• **TASK REQUIREMENTS**:
Retrieve each line that contains the word "field" from the entries below.

Plain-text document sources:
_____
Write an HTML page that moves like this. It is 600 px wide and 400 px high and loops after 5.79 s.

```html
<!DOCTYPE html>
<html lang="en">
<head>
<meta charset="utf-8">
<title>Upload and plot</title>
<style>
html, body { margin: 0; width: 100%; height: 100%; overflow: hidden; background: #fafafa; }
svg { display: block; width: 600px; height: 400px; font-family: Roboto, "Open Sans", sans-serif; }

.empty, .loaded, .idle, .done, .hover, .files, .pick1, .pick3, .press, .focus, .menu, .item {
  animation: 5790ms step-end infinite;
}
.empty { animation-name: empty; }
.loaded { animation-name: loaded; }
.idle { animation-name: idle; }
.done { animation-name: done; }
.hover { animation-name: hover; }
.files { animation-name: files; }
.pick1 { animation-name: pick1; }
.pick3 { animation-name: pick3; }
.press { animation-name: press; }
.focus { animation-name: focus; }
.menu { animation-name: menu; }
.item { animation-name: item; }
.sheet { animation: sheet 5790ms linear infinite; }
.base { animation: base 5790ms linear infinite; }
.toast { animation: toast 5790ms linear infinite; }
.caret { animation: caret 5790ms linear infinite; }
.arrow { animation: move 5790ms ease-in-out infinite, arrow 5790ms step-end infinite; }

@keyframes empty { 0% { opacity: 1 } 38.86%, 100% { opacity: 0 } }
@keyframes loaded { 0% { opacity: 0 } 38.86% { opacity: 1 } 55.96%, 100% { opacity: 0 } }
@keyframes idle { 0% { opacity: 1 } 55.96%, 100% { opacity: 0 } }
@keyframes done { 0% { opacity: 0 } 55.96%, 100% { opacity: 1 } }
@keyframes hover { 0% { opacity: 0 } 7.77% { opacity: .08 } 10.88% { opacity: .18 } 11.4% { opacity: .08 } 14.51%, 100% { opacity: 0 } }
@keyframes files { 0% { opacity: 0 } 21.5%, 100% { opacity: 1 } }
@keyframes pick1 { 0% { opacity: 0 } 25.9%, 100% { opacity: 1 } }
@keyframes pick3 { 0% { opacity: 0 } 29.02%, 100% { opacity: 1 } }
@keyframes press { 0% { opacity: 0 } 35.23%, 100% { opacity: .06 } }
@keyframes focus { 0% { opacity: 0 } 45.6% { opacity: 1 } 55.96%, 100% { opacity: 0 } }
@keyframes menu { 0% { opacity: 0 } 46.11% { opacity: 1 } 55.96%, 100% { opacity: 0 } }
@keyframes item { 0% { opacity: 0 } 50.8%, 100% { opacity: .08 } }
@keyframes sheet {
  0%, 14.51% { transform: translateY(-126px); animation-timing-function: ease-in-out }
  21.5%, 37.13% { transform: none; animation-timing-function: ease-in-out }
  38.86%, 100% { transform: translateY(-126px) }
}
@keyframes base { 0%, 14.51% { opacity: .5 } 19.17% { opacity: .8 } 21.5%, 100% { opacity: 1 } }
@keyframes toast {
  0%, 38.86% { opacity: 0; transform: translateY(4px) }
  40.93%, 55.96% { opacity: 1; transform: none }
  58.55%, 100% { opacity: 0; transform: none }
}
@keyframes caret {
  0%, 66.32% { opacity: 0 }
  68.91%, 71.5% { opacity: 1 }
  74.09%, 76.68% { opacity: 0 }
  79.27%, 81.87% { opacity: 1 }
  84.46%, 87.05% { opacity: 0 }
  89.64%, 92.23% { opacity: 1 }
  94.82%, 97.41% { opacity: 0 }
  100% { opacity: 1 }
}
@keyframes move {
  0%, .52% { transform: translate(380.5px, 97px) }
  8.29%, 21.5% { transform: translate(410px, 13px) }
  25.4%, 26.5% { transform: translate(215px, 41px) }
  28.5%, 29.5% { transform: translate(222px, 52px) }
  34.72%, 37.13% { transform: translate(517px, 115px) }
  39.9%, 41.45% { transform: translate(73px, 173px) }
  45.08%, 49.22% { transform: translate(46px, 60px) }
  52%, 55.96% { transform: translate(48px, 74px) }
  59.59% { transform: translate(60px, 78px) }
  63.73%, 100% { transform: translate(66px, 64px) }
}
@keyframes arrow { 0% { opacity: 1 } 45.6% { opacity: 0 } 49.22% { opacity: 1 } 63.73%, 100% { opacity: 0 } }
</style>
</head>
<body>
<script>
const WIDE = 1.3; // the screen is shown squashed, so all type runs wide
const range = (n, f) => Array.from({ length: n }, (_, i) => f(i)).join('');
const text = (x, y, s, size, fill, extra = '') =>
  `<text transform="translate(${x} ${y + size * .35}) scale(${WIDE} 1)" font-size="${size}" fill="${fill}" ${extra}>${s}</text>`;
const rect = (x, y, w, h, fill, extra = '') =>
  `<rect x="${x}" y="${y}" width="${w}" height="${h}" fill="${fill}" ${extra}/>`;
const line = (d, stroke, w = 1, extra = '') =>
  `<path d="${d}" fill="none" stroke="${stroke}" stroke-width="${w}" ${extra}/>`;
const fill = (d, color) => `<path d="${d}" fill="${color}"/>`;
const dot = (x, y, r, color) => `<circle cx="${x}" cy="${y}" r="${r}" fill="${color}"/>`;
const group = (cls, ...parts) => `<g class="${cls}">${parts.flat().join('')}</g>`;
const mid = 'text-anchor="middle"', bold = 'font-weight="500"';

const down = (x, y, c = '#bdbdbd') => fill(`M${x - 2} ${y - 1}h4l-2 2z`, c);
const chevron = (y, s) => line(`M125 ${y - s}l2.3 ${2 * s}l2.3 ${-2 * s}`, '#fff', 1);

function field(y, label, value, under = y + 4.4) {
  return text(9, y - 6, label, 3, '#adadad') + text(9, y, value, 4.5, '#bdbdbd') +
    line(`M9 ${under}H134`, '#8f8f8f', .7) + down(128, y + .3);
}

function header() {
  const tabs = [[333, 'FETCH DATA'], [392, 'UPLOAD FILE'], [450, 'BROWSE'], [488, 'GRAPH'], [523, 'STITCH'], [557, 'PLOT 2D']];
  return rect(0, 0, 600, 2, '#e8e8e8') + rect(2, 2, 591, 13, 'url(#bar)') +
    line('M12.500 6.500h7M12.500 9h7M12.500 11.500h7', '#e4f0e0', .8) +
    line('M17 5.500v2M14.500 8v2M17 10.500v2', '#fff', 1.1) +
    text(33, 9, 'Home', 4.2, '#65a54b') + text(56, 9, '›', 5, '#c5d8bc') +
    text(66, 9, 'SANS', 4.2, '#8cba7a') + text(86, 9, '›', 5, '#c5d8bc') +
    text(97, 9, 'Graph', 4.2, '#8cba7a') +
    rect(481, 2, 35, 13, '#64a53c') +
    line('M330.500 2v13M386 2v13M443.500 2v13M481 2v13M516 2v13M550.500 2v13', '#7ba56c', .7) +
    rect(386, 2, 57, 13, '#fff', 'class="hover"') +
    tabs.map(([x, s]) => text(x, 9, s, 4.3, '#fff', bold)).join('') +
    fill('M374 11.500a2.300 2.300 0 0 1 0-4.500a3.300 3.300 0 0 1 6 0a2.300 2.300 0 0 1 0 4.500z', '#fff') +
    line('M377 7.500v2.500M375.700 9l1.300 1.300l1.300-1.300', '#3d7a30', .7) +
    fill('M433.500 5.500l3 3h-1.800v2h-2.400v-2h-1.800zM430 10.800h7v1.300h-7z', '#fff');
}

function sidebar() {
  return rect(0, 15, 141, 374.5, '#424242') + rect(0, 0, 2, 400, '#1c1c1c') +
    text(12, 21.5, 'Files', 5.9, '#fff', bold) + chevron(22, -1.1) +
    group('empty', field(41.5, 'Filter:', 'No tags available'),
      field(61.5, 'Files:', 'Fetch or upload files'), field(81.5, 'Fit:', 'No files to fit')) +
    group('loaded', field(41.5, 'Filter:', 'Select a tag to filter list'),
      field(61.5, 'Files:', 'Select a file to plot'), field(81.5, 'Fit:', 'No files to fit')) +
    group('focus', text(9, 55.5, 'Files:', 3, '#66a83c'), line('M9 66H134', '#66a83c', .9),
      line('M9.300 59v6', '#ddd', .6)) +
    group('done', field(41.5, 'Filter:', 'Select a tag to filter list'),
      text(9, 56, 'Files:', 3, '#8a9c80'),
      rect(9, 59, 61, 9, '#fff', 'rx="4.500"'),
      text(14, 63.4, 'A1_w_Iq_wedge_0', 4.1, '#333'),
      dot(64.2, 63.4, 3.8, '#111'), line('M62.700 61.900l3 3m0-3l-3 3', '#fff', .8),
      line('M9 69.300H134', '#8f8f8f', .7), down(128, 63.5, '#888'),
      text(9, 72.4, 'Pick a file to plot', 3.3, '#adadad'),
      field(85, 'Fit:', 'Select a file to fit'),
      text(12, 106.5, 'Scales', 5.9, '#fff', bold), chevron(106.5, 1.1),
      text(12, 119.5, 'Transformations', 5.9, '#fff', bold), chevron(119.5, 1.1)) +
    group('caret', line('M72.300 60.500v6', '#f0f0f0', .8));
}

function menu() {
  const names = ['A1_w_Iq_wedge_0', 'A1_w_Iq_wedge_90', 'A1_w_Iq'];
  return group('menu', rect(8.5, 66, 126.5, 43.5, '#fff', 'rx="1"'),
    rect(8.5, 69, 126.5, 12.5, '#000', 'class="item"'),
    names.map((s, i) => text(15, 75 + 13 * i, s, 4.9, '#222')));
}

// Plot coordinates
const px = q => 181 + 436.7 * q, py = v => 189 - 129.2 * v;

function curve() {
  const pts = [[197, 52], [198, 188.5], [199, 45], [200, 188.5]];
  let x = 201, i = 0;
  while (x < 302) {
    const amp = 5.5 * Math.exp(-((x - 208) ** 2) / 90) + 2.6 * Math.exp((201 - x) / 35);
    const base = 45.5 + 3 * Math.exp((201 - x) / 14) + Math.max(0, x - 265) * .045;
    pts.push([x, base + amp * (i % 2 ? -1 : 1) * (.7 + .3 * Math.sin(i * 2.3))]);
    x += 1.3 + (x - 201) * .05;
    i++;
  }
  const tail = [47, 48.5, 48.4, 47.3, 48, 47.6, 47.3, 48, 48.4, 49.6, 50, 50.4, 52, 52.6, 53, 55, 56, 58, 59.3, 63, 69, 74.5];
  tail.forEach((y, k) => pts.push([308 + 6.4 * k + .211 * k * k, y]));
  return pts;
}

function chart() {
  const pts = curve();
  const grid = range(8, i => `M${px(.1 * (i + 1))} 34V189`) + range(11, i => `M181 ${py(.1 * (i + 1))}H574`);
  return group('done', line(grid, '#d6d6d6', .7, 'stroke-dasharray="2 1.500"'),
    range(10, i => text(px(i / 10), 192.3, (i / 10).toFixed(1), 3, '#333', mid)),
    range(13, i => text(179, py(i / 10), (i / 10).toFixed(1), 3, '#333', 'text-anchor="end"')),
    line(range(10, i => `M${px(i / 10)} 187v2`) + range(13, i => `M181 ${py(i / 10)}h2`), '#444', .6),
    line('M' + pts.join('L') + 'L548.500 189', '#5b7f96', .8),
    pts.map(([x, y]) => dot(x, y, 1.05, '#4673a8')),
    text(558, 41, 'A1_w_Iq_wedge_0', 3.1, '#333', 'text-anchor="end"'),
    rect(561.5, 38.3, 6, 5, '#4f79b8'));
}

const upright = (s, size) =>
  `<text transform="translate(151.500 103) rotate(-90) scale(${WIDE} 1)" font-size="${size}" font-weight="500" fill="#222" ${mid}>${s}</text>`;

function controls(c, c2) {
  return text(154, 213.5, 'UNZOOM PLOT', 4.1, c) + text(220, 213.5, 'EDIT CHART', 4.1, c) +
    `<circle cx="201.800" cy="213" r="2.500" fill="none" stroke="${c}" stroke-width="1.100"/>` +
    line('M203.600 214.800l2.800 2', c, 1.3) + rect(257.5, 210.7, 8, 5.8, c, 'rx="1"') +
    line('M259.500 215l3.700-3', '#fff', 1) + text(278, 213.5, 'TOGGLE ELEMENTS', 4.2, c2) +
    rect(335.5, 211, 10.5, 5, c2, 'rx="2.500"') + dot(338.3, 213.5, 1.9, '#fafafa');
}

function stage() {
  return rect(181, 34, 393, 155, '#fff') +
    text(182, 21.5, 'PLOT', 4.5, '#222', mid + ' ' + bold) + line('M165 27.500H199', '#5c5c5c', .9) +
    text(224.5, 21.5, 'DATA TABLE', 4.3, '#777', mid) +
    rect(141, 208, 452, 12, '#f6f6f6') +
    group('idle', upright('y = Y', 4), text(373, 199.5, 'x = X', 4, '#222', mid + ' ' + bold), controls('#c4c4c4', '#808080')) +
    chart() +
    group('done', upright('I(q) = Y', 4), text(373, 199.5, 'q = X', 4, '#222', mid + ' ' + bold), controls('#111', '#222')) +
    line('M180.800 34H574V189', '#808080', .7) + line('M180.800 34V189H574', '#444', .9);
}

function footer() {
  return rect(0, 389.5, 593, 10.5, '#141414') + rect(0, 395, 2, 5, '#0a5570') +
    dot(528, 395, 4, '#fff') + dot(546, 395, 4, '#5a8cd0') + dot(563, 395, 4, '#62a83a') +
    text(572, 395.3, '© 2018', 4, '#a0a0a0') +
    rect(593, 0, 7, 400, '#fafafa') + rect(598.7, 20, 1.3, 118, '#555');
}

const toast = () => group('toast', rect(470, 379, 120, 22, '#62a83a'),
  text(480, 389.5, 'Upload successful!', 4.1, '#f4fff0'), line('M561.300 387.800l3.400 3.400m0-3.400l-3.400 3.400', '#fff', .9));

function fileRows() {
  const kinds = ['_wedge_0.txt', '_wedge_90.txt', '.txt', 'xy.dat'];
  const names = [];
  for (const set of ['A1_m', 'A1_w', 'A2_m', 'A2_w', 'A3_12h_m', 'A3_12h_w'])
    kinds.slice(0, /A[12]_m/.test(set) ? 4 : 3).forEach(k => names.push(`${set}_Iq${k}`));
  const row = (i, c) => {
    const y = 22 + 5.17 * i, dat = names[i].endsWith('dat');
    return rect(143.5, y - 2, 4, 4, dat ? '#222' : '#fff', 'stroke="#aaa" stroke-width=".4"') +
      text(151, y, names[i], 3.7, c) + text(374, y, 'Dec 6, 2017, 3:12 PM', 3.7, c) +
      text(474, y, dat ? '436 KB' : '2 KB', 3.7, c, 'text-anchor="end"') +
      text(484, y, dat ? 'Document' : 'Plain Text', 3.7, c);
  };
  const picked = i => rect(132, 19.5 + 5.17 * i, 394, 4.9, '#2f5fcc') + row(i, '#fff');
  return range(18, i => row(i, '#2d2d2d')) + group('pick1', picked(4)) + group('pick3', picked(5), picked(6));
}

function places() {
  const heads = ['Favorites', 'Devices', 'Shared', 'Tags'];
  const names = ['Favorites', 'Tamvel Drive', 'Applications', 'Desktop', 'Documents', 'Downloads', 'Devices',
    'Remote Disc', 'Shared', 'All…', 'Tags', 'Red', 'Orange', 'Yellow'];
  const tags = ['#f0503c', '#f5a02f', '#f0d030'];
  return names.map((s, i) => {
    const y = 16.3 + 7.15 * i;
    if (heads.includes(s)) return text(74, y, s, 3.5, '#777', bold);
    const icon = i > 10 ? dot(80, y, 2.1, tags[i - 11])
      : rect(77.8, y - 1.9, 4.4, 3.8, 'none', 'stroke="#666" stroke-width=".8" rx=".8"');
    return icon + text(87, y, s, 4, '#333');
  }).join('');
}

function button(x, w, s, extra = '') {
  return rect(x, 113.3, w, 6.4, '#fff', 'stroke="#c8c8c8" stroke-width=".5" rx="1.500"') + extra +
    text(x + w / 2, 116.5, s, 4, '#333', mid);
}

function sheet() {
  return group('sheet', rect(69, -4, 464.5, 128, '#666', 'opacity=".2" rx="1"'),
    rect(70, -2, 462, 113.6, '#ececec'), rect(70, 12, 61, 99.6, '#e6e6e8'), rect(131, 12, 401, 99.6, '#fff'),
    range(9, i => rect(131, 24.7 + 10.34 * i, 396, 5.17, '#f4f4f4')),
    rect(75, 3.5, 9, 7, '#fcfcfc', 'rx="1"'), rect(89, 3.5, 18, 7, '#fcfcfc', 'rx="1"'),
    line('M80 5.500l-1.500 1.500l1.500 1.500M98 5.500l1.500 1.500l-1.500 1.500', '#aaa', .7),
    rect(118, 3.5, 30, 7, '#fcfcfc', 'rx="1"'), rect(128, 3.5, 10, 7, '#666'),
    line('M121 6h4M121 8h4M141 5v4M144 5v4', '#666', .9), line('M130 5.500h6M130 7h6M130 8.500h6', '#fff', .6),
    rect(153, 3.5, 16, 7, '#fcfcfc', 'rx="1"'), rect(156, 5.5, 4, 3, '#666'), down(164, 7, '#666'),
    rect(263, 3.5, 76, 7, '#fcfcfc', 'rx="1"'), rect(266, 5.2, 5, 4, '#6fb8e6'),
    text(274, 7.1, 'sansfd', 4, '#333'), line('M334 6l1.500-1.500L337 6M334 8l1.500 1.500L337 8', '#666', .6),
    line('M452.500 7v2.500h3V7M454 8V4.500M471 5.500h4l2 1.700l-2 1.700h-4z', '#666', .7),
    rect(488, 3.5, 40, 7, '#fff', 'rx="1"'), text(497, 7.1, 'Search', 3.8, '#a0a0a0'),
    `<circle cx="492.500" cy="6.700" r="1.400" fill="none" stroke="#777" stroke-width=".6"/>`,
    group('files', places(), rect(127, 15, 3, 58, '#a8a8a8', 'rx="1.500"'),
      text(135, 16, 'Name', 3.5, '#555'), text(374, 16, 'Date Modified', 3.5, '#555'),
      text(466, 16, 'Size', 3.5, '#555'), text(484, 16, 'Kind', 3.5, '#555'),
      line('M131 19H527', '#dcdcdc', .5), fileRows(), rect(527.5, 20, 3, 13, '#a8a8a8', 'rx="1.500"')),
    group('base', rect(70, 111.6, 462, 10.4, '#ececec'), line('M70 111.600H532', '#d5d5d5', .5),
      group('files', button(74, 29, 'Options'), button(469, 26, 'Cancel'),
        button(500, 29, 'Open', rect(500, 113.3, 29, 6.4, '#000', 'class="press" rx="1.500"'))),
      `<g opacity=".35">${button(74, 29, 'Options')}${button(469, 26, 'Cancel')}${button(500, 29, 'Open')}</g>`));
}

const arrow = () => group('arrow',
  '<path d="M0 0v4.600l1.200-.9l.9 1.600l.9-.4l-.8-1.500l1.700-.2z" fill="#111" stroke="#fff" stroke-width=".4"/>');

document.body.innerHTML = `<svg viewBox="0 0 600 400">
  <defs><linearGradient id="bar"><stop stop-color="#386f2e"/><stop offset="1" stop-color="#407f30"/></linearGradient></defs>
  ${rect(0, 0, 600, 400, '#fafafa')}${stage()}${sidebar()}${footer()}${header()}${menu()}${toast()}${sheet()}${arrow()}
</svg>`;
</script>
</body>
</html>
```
_____
• **WRITTEN RESPONSE**:
function field(y, label, value, under = y + 4.4) {
    group('empty', field(41.5, 'Filter:', 'No tags available'),
      field(61.5, 'Files:', 'Fetch or upload files'), field(81.5, 'Fit:', 'No files to fit')) +
    group('loaded', field(41.5, 'Filter:', 'Select a tag to filter list'),
      field(61.5, 'Files:', 'Select a file to plot'), field(81.5, 'Fit:', 'No files to fit')) +
    group('done', field(41.5, 'Filter:', 'Select a tag to filter list'),
      field(85, 'Fit:', 'Select a file to fit'),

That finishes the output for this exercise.